Two years ago, Chinese American Museum curator Steven Wong set about capturing the essence of Los Angeles' love affair with its homegrown hot sauce in an exhibit he called "L.A. Heat."

“One reason I came up with the show L.A. Heat is that I think Los Angeles is a very unique place in this country, and in the world," Wong said. "We have the intersections of so many different people, mixed together that experience so many different foods and so many different sauces. I think it’s the right incubator to have these things come out.”

In one artist's piece, the sombrero-wearing Tapatio man was depicted riding the Sriracha rooster, sprinkling hot sauce on a piece of pizza. In another, the sombrero man and the rooster stomp over the downtown L.A. skyline.

"I envisioned them as Godzilla and Mothra, these giant logo creatures, fighting over the city of Los Angeles, fighting for the flavor fans," explained artist Daniel Gonzales, who created the latter.

Wong said the pieces were more than just love letters to L.A. and its hot sauce.
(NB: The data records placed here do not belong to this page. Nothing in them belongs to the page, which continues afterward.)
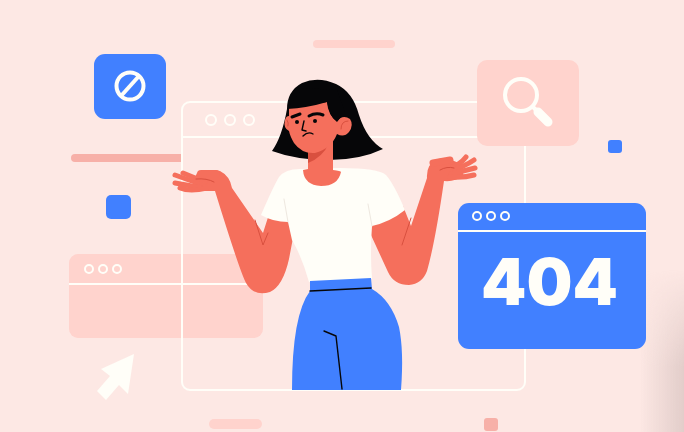
<!DOCTYPE html>
<html lang="en">
<head>
<meta charset="utf-8">
<title>404 error illustration</title>
<style>
:root{
  --backdrop:#fde8e4;
  --blush:#ffd3cd;
  --rose:#f7b0a8;
  --blue:#4180ff;
  --cream:#fffef8;
  --skin:#f56f5c;
  --skin-shade:#d9503f;
  --ink:#060608;
}
html,body{margin:0;padding:0;overflow:hidden;background:var(--backdrop)}
svg{display:block;width:684px;height:432px}
.backdrop{fill:var(--backdrop)}
.blush{fill:var(--blush)}
.rose{fill:var(--rose)}
.blue{fill:var(--blue)}
.cream{fill:var(--cream)}
.skin{fill:var(--skin)}
.shade{fill:var(--skin-shade)}
.ink{fill:var(--ink)}
.outline{fill:none;stroke:var(--cream);stroke-width:2}
.crease{fill:none;stroke:var(--skin-shade);stroke-width:1;stroke-linecap:round}
.line{fill:none;stroke:var(--ink);stroke-width:1.4;stroke-linecap:round;stroke-linejoin:round}
.finger{fill:none;stroke:var(--skin);stroke-linecap:round;stroke-linejoin:round}
.code{font:900 65px Inter,"Open Sans",sans-serif;fill:var(--cream)}
</style>
</head>
<body>
<svg viewBox="0 0 684 432" role="img" aria-label="Shrugging woman among browser windows, one showing error 404">
  <defs>
    <linearGradient id="edge-shade">
      <stop offset="0" stop-color="#d9c4c1" stop-opacity="0"/>
      <stop offset="1" stop-color="#d9c4c1" stop-opacity=".75"/>
    </linearGradient>
    <linearGradient id="edge-fade" x2="0" y2="1">
      <stop offset="0" stop-color="#fff" stop-opacity="0"/>
      <stop offset=".6" stop-color="#fff"/>
    </linearGradient>
    <mask id="edge-mask"><rect x="640" y="270" width="44" height="162" fill="url(#edge-fade)"/></mask>
    <g id="window-dots" class="outline">
      <circle r="4"/><circle cx="14" r="4"/><circle cx="28" r="4"/>
    </g>
  </defs>

  <rect class="backdrop" width="684" height="432"/>
  <rect x="640" y="270" width="44" height="162" fill="url(#edge-shade)" mask="url(#edge-mask)"/>

  <g id="floating-bars">
    <rect class="blush" x="313" y="40" width="82" height="8" rx="4"/>
    <path class="rose" d="M75 154H182V162H75A4 4 0 0 1 75 154Z"/>
    <rect class="blush" x="209" y="419" width="53" height="10" rx="5"/>
    <rect class="blue" x="106" y="195" width="25" height="24" rx="5"/>
    <rect class="blue" x="608" y="140" width="14" height="13" rx="3"/>
    <rect class="rose" x="484" y="418" width="14" height="13" rx="3"/>
  </g>

  <g id="note-window">
    <rect class="blush" x="69" y="254" width="194" height="84" rx="9"/>
    <path class="outline" d="M69 284H263" stroke-width="1.5"/>
    <use href="#window-dots" x="89" y="269"/>
  </g>

  <g id="main-window" class="outline">
    <rect x="182" y="102" width="343" height="288" rx="8"/>
    <path d="M182 137H525"/>
    <circle cx="211" cy="120" r="5"/><circle cx="230" cy="120" r="5"/><circle cx="249" cy="120" r="5"/>
  </g>

  <g id="blocked-tile">
    <rect class="blue" x="94" y="54" width="72" height="65" rx="11"/>
    <g class="outline" style="stroke-width:4"><circle cx="130" cy="86" r="13.5"/><path d="M121 96L139 76"/></g>
  </g>

  <g id="search-tile">
    <rect class="blush" x="477" y="60" width="102" height="86" rx="10"/>
    <circle class="outline" cx="521" cy="95" r="16" style="stroke-width:4"/>
    <path class="outline" d="M533 107L538 112" style="stroke-width:4"/>
    <path class="outline" d="M538 112L548 122" style="stroke-width:9;stroke-linecap:round"/>
  </g>

  <g id="error-window">
    <rect class="blue" x="458" y="203" width="188" height="146" rx="11"/>
    <path class="outline" d="M458 231H646"/>
    <use href="#window-dots" x="477" y="216"/>
    <text class="code" x="481" y="305" textLength="137" lengthAdjust="spacingAndGlyphs">404</text>
  </g>

  <path id="cursor" class="cream" d="M134 354L101 369L110 376L97 391L106 400L119 385L128 394Z"/>

  <g id="woman">
    <g id="left-arm">
      <path class="skin" d="M197 173Q210 168 220 171Q230 176 232 188L263 233L270 211L296 222L289 259Q283 286 270 292Q254 297 246 283Q240 272 215 191L198 191Q189 189 197 173Z"/>
      <g class="finger">
        <path d="M201 174L216 174" stroke-width="8"/>
        <path d="M205 182L183 173" stroke-width="5"/>
        <path d="M203 185L175 175" stroke-width="5"/>
        <path d="M203 188L175 183" stroke-width="5"/>
        <path d="M207 188Q190 192 180 188" stroke-width="5"/>
      </g>
      <path class="crease" d="M255 220L263 245L268 233M196 179Q207 178 214 182"/>
    </g>
    <g id="right-arm">
      <path class="skin" d="M365 222L403 206L411 226L427 178Q426 164 438 159Q447 157 454 161L464 165L463 176Q455 182 444 181Q435 243 427 271Q422 284 409 285Q394 285 388 272Z"/>
      <g class="finger">
        <path d="M433 163L450 160" stroke-width="7"/>
        <path d="M449 168Q460 165 466 157" stroke-width="5"/>
        <path d="M449 171Q464 167 474 160" stroke-width="5"/>
        <path d="M451 174L475 168" stroke-width="5"/>
        <path d="M450 177Q464 178 474 175" stroke-width="5"/>
      </g>
      <path class="crease" d="M411 218L402 245M440 170Q447 166 454 168"/>
    </g>

    <path id="shirt" class="cream" d="M303 169Q286 168 279 177Q273 187 261 215Q273 222 288 222L292 240Q302 257 309 282L372 279Q370 252 372 226Q390 222 405 210Q394 184 386 175Q378 168 340 168Z"/>
    <path class="crease" d="M288 222L284 199M372 226L368 204" style="stroke:#eee8e0"/>

    <g id="trousers">
      <path class="blue" d="M310 281L371 278L372 289Q391 300 399 327Q404 351 401 390H292Q292 315 310 291Z"/>
      <path class="line" d="M310 291L371 288M324 331L336 336L342 389"/>
    </g>

    <g id="head">
      <path class="ink" d="M287 109Q287 91 302 83Q318 76 336 84Q353 92 359 115Q367 140 383 149Q360 160 329 160Q296 160 272 151Q282 137 287 109Z"/>
      <path class="skin" d="M308 144L333 139V170Q341 171 341 172Q338 186 321 186Q304 185 303 170L308 169Z"/>
      <path class="shade" d="M308 151Q321 152 329 143Q323 157 308 163Z"/>
      <path class="skin" d="M289 108L327 102Q330 118 337 121Q343 114 350 119Q354 125 349 132Q344 138 337 134Q331 149 315 153Q302 154 294 143Q290 136 289 131Q283 128 285 120Q286 116 289 116Z"/>
      <path class="ink" d="M287 109Q307 108 327 102Q328 115 337 122L345 112L337 90L303 88Z"/>
      <g class="line">
        <path d="M304 121L302 130L306 131M303 136Q308 131 313 134"/>
        <path d="M292 117L300 114M309 116Q316 112 323 115" stroke-width="3" style="stroke-width:3"/>
        <path d="M341 129Q341 121 348 121M287 120Q289 123 288 126" style="stroke:var(--skin-shade);stroke-width:1"/>
      </g>
      <circle class="ink" cx="297" cy="122" r="2"/>
      <circle class="ink" cx="315" cy="121" r="2"/>
    </g>
  </g>
</svg>
</body>
</html>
Here, in a town where some people tattoo the rooster and sombrero man logos onto their skin, hot sauce gets mixed up with ethnic identity and local pride.

"I also think some of the artists are addressing the shifting demographics, are addressing what it means to be an Angeleno, are addressing what it is to be a person of color," Wong said, "that has a culture that is being consumed."

But back to the hot sauce: What does the breakfast crowd back at the Saugus Café think?

One recent Saturday morning, Robert Sanchez sat with two bottles of hot sauce, Tapatio and Tabasco. He called himself a Tapatio man.

“Everybody will tell you this, that every Hispanic or Latino will always stick with Tapatio," Sanchez said.

At another table, Dan Taylor talked about cooking with Sriracha, which he adds to "anything I can!" he said, laughing.

But like true hot sauce lovers, both said they like different sauces for different things. Taylor might cook with Sriracha, but he loves Tabasco on his eggs, as evidenced by the bottle in front of him. And Sanchez, in spite of his bottle of Tapatio, was experimenting - mixing Tabasco with ketchup.

Which is good news for the Louisiana heavyweights. In its efforts to compete, the nearly 150-year-old Tabasco has added new flavors to its line of hot sauces, including its own recently-released brand of Sriracha (which is not a brand name) sauce.

"Our innovation process is informed by food and flavor we’re able to offer new products that appeal to a global consumer and integrate with every culture and cuisine," wrote McIlhenny's President and CEO Tony Simmons in an email to KPCC. 

The hot-sauce giant knows that at every diner, there are consumers like Sanchez and Taylor, who like all kinds of hot sauce - including theirs.

"Twenty years ago, Tabasco usage studies found that if the average American consumed hot sauce at all, they might know of one or two varieties," Simmons wrote. "Today they have a different sauce for every eating occasion."